Mike: Right now, the most discussed topic in healthcare is the Affordable Care Act. Do you see any areas where the Affordable Care Act affects medical liability litigation, and if so, what is that?

Craig: Sure, well the interesting thing that’s been an out outgrowth of the Affordable Care Act is this mandate, the individual mandate to buy insurance policies. And when we deal with high-dollar or catastrophic injuries in malpractice cases, we’re seeing the Affordable Care Act impacting how damage claims may be put together. This is a very emerging area of the law, and it’s really not clear how the various jurisdictions are going to address it.

But the individual mandate might have a very significant impact on catastrophic injury claims, and specifically, how and what plaintiffs might recover for future damages. Often times in catastrophic injury cases, the future medical bill claims can be exorbitant. We’re talking sometimes in excess of 2, 3, 5, $10 million, for people who had severe brain injuries. The Affordable Care Act, though, has eliminated certain problems, though. For example, there’s no pre-existing injury claims, and everybody has to have insurance. So, in theory, a person could go out and buy a health insurance policy that will cover all their care for the rest of their lives. That’s a lot cheaper than paying for the actual care.

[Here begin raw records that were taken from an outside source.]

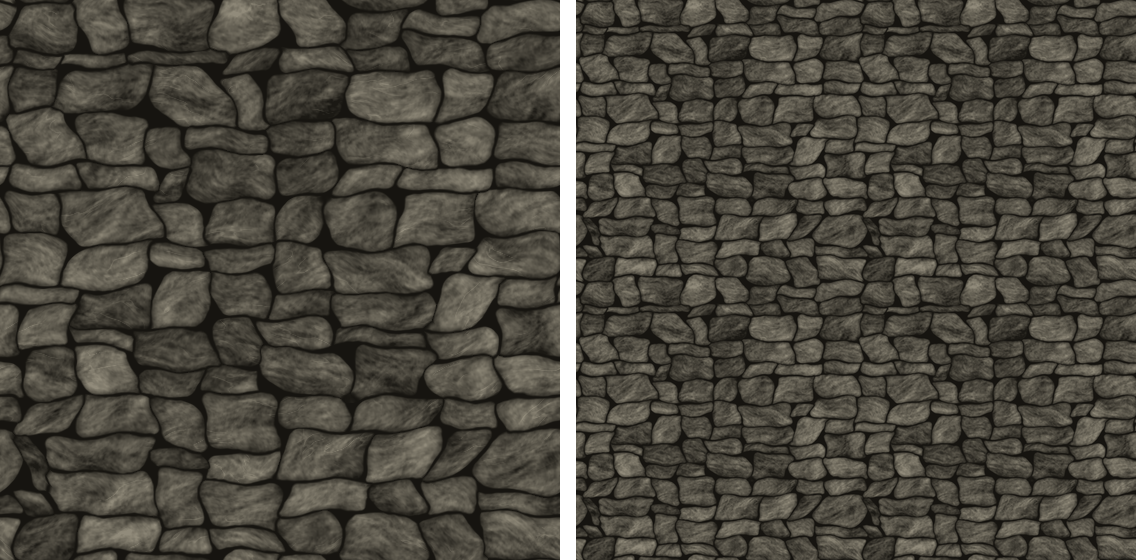
Left, the tile; right, the same tile 2 across and 2 down.
Reproduce this texture procedurally as a Shadertoy shader.

```glsl
// Dry stone wall: rough blocks of uneven size, divided by thin dark joints.
// A jittered pinwheel grid gives interlocking blocks; each is skewed, rounded
// and covered with layered noise in its own coordinates, so the wall tiles.

#define GRID vec2(8.0, 14.0)   // stones across and up, even numbers
#define JITTER 0.35            // unevenness of stone sizes
#define JOINT 0.0042           // width of the gaps
#define WOBBLE 0.0045          // roughness of the stone outlines
#define SKEW 0.55              // slant of the upright sides
#define BASE_TONE 0.68
#define STONE_VARIATION 0.24
#define PATCH_CONTRAST 0.85
#define RELIEF 1.5
#define GRAIN 0.20
#define JOINT_COLOR vec3(0.075, 0.068, 0.052)
#define STONE_COLOR vec3(0.47, 0.45, 0.395)

float hash(vec2 p) {
    vec3 a = fract(p.xyx * 0.1031);
    a += dot(a, a.yzx + 33.33);
    return fract((a.x + a.y) * a.z);
}

float noise(vec2 p) {
    vec2 i = floor(p), f = fract(p);
    f = f * f * (3.0 - 2.0 * f);
    return mix(mix(hash(i), hash(i + vec2(1, 0)), f.x),
               mix(hash(i + vec2(0, 1)), hash(i + 1.0), f.x), f.y);
}

float fbm(vec2 p) {
    float sum = 0.0, amp = 0.53;
    for (int i = 0; i < 4; i++) {
        sum += amp * noise(p);
        p = mat2(1.6, 1.2, -1.2, 1.6) * p + 7.3;
        amp *= 0.5;
    }
    return sum;
}

float jitter(vec2 corner) {
    return (hash(mod(corner, GRID) + 3.0) - 0.5) * 2.0 * JITTER;
}

// Low corner in xy, high corner in zw; odd and even cells pinwheel.
vec4 stoneBounds(vec2 cell) {
    float a = jitter(cell), b = jitter(cell + vec2(1, 0));
    float c = jitter(cell + vec2(0, 1)), d = jitter(cell + 1.0);
    vec4 shift = mod(cell.x + cell.y, 2.0) < 0.5 ? vec4(c, a, b, d) : vec4(a, b, d, c);
    return vec4(cell, cell + 1.0) + shift;
}

float roundBox(vec2 p, vec2 size, float radius) {
    vec2 q = abs(p) - size + radius;
    return length(max(q, 0.0)) + min(max(q.x, q.y), 0.0) - radius;
}

// Brightness of the rock face: patches, chipped relief, pale veins, grain.
float rockTone(vec2 p, vec2 seed) {
    float angle = (hash(seed) - 0.5) * 1.3;
    vec2 strata = mat2(cos(angle), -sin(angle), sin(angle), cos(angle)) * p;
    strata += 0.012 * (vec2(noise(p * 25.0 + seed), noise(p * 25.0 - seed)) - 0.5);
    vec2 layers = strata * vec2(17.0, 36.0) + seed;

    float patches = fbm(p * 15.0 + seed) - 0.5;
    float relief = fbm(layers) - fbm(layers + vec2(0.09, -0.17));
    float vein = fbm(strata * vec2(11.0, 30.0) - seed);
    vein = smoothstep(0.03, 0.0, abs(vein - 0.5)) * smoothstep(0.45, 0.75, noise(p * 22.0 + seed.yx));
    float ledge = smoothstep(0.5, 0.55, fbm(layers * 0.55 + 11.0)) - 0.5;
    float grain = noise(p * 170.0 + seed) + 0.6 * noise(p * 310.0 - seed) - 0.8;

    return PATCH_CONTRAST * patches + RELIEF * relief + 0.17 * vein + 0.09 * ledge + GRAIN * grain;
}

void mainImage(out vec4 fragColor, in vec2 fragCoord) {
    vec2 uv = fragCoord / iResolution.xy;

    // Bend the courses with whole numbers of waves
    vec2 w = 6.2831853 * uv;
    vec2 wall = uv + 0.0045 * vec2(sin(5.0 * w.y + 2.0 * w.x) + sin(11.0 * w.y - 3.0 * w.x),
                                   sin(4.0 * w.x + 3.0 * w.y) + 0.7 * sin(9.0 * w.x - 5.0 * w.y));

    // Nearest and second nearest stone
    vec2 base = floor(wall * GRID), local = vec2(0), id = vec2(0);
    float nearest = 1e3, second = 1e3;
    for (int y = -1; y <= 1; y++)
    for (int x = -1; x <= 1; x++) {
        vec2 cell = base + vec2(x, y), key = mod(cell, GRID);
        vec4 bounds = stoneBounds(cell);
        vec2 size = 0.5 * (bounds.zw - bounds.xy) / GRID;
        vec2 p = wall - 0.5 * (bounds.xy + bounds.zw) / GRID;
        vec2 slant = vec2(SKEW, 0.12) * (vec2(hash(key + 41.0), hash(key + 67.0)) - 0.5) * 2.0;
        float radius = min(size.x, size.y) * mix(0.2, 0.7, hash(key + 89.0));
        float d = roundBox(p + slant * p.yx, size, radius);
        if (d < nearest) {
            second = nearest;
            nearest = d;
            local = p;
            id = key;
        } else second = min(second, d);
    }

    // Rough outline around the stone
    vec2 seed = 40.0 * vec2(hash(id + 113.0), hash(id + 131.0));
    float edge = max(nearest, 0.5 * (nearest - second)) + 0.5 * JOINT;
    edge += WOBBLE * (0.65 * noise(local * 42.0 + seed) + 0.35 * noise(local * 110.0 + seed) - 0.5);
    float soft = max(0.0022, 1.2 / iResolution.y);
    float face = smoothstep(soft, -soft, edge);

    // Tone, darkened toward the rim
    float tone = BASE_TONE + STONE_VARIATION * (hash(id + 151.0) - 0.55) + rockTone(local, seed);
    tone *= mix(0.62, 1.0, smoothstep(0.0, 0.011, -edge));
    tone = mix(0.03, clamp(tone, 0.08, 1.25), face);

    fragColor = vec4(mix(JOINT_COLOR, STONE_COLOR, tone), 1.0);
}
```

The question is whether the states will allow the type of a of damage purchasing health insurance for a claimant, and covering out-of-pocket expenses, as opposed to the actual dollar amount. This goes against what litigators know as the Collateral Source Rule, which means that money that comes from another source does not reduce the damages owed. It’s an old policy, back from English common law. So, what we’re gonna litigate in the near future, is whether buying an insurance policy and paying the out-of-pocket costs for somebody can substitute for the high-dollar costs of care. And that’s gonna be an interesting issue that’s gonna play out throughout all of the states.

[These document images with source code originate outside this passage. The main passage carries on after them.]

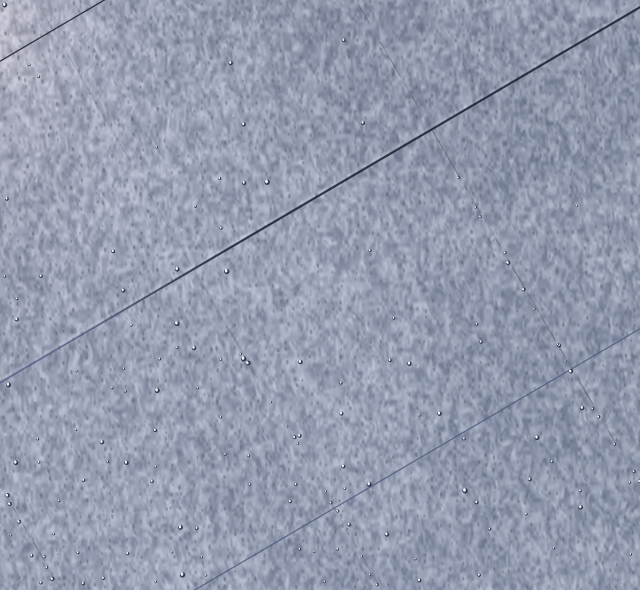
A WebGL 1 fragment shader for this texture:

```glsl
precision highp float;
// Blue-grey mottled stone paving: slanted square tiles with fine joints and scattered water beads.
uniform vec2 u_resolution;

const vec2 AXIS = vec2(0.8625, 0.506);      // direction of the long joints
const vec2 GRAIN = vec2(-0.087, 0.996);     // direction of the flecks
const vec2 TILE = vec2(0.468, 0.470);       // tile size, in canvas heights
const vec2 FIRST_JOINT = vec2(0.558, 0.303);
const vec3 STONE = vec3(0.585, 0.620, 0.700);
const vec3 PALE_LIGHT = vec3(0.70, 0.70, 0.76);
const vec3 SPECK = vec3(0.37, 0.39, 0.45);
const vec3 DARK_JOINT = vec3(0.12, 0.13, 0.19);
const vec3 BLUE_JOINT = vec3(0.35, 0.39, 0.54);
const vec3 DUSTY_JOINT = vec3(0.36, 0.36, 0.40);
const vec3 BEAD_RIM = vec3(0.13, 0.15, 0.22);
const vec3 BEAD_GLINT = vec3(0.93, 0.95, 0.98);

float hash(vec2 p) {
  vec3 q = fract(vec3(p.xyx) * 0.1031);
  q += dot(q, q.yzx + 33.33);
  return fract((q.x + q.y) * q.z);
}

vec2 hash2(vec2 p) {
  return vec2(hash(p + 17.3), hash(p + 71.9));
}

float noise(vec2 p) {
  vec2 i = floor(p), f = fract(p);
  f = f * f * (3.0 - 2.0 * f);
  return mix(mix(hash(i), hash(i + vec2(1.0, 0.0)), f.x),
             mix(hash(i + vec2(0.0, 1.0)), hash(i + 1.0), f.x), f.y);
}

// Antialiased coverage of a shape whose edge lies at distance r
float cover(float d, float r, float px) {
  return clamp((r - d) / px + 0.5, 0.0, 1.0);
}

// Coordinates along (x) and across (y) a direction
vec2 alignTo(vec2 p, vec2 dir) {
  return vec2(dot(p, dir), dot(p, vec2(-dir.y, dir.x)));
}

// Short upright flecks, fine grain and broad clouding, around zero
float stoneTone(vec2 p) {
  vec2 warp = vec2(noise(p * 40.0), noise(p * 40.0 + 70.0)) * 0.008;
  vec2 s = alignTo(p + warp, GRAIN);
  float flecks = noise(s * vec2(72.0, 120.0) + 300.0) - 0.5;
  float grain = noise(s * vec2(135.0, 230.0) + 600.0) - 0.5;
  float clouds = noise(p * 5.0 + 9.0) + 0.6 * noise(p * 17.0 + 31.0) - 0.8;
  return 0.155 * flecks + 0.15 * grain + 0.042 * clouds;
}

// Small dark upright pits, one possible per cell
float pits(vec2 p, float px) {
  const float SIZE = 0.013;
  vec2 cell = floor(p / SIZE);
  vec2 q = p - (cell + 0.25 + 0.5 * hash2(cell)) * SIZE;
  float r = mix(0.0012, 0.0028, hash(cell + 5.0));
  float d = length(alignTo(q, GRAIN) * vec2(0.7, 1.2));
  return cover(d, r, px * 1.5) * step(hash(cell + 300.0), 0.4) * (0.4 + 0.6 * hash(cell + 410.0));
}

vec3 drawBead(vec3 color, vec2 q, float r, float px) {
  color = mix(color, BEAD_RIM, 0.85 * cover(length(q), r, px));
  vec2 glint = q - r * vec2(-0.25, 0.3);
  return mix(color, BEAD_GLINT, cover(length(glint * vec2(1.2, 0.9)), r * 0.62, px));
}

// Loose beads, thicker towards the lower left
vec3 scatterBeads(vec3 color, vec2 p, float px) {
  const float SIZE = 0.04;
  vec2 cell = floor(p / SIZE);
  vec2 center = (cell + 0.2 + 0.6 * hash2(cell + 80.0)) * SIZE;
  float density = mix(0.34, 0.06, smoothstep(0.1, 0.75, center.y)) * mix(1.2, 0.45, center.x);
  float h = hash(cell + 140.0);
  float r = mix(0.0020, 0.0046, h * h);
  return hash(cell + 220.0) < density ? drawBead(color, p - center, r, px) : color;
}

// Beads caught in a cross joint; x is the offset from it, y runs along it
vec3 jointBeads(vec3 color, vec2 q, float column, float px) {
  const float STEP = 0.018;
  float slot = floor(q.y / STEP);
  vec2 id = vec2(column * 13.0 + 60.0, slot + 100.0);
  vec2 jitter = hash2(id) - 0.5;
  vec2 center = vec2(jitter.x * 0.008, (slot + 0.5 + jitter.y * 0.4) * STEP);
  float density = 0.55 * (1.0 - smoothstep(0.05, 0.27, center.y));
  float r = mix(0.0018, 0.0040, hash(id + 9.0));
  return hash(id + 33.0) < density ? drawBead(color, q - center, r, px) : color;
}

void main() {
  float px = 1.0 / u_resolution.y;
  vec2 p = gl_FragCoord.xy * px;
  vec2 along = alignTo(p, AXIS);
  vec2 grid = (along - FIRST_JOINT) / TILE;
  vec2 id = floor(grid + 0.5);
  vec2 offset = (grid - id) * TILE;

  // Stone, lit from the upper left and dimmer at the upper right
  vec3 color = STONE + stoneTone(p) * vec3(1.0, 0.97, 0.9);
  float glow = exp(-4.0 * length((p - vec2(0.0, 0.95)) * vec2(1.3, 0.7)));
  color += (PALE_LIGHT - STONE) * glow;
  color -= 0.035 * smoothstep(0.45, 1.35, p.x * 0.75 + p.y * 0.6);
  color = mix(color, SPECK, 0.6 * pits(p, px));

  // Faint, broken cross joints
  float wear = smoothstep(0.25, 0.75, noise(vec2(along.y * 85.0 + 90.0, id.x * 7.0 + 50.0)));
  float crossFade = mix(0.12, 0.6, wear) * (id.x == 0.0 ? 0.45 : 1.0);
  color = mix(color, DUSTY_JOINT, crossFade * cover(abs(offset.x), 0.0011, px));

  // Long joints: a bold middle one, finer neighbours, bluer where light fades them
  float bold = 1.0 - min(abs(id.y), 1.0);
  float darkness = id.y < 0.0 ? 0.1 : mix(1.0, smoothstep(0.08, 0.42, p.x), bold);
  float width = mix(0.0011, mix(0.0014, 0.0018, darkness), bold);
  color += 0.06 * bold * cover(abs(offset.y - 0.0045), 0.002, px * 2.0);
  color = mix(color, mix(BLUE_JOINT, DARK_JOINT, darkness), 0.88 * cover(abs(offset.y), width, px));

  color = scatterBeads(color, p, px);
  color = jointBeads(color, vec2(offset.x, along.y), id.x, px);
  gl_FragColor = vec4(clamp(color, 0.0, 1.0), 1.0);
}
```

Mike: How long do you think until this is settled case law, and there’s precedent that will determine, one way or another, whether the Affordable Care Act’s insurance policies would mitigate the actual liability?

Craig: Well, we’re starting to see it now at the trial levels in a number of places, and we know that there’s a California Supreme Court case that essentially allows for a reduction based on certain costs that are out there. So, I would venture to say that within three to five years, we’ll start to see a fair amount of case law on the subject in most of the jurisdictions.

Mike: Excellent. Well, thank you, Craig, for spending your afternoon with us here on Healthcare Matters. And good luck to you, and I hope to speak with you in the future.

Craig: Thanks very much for having me.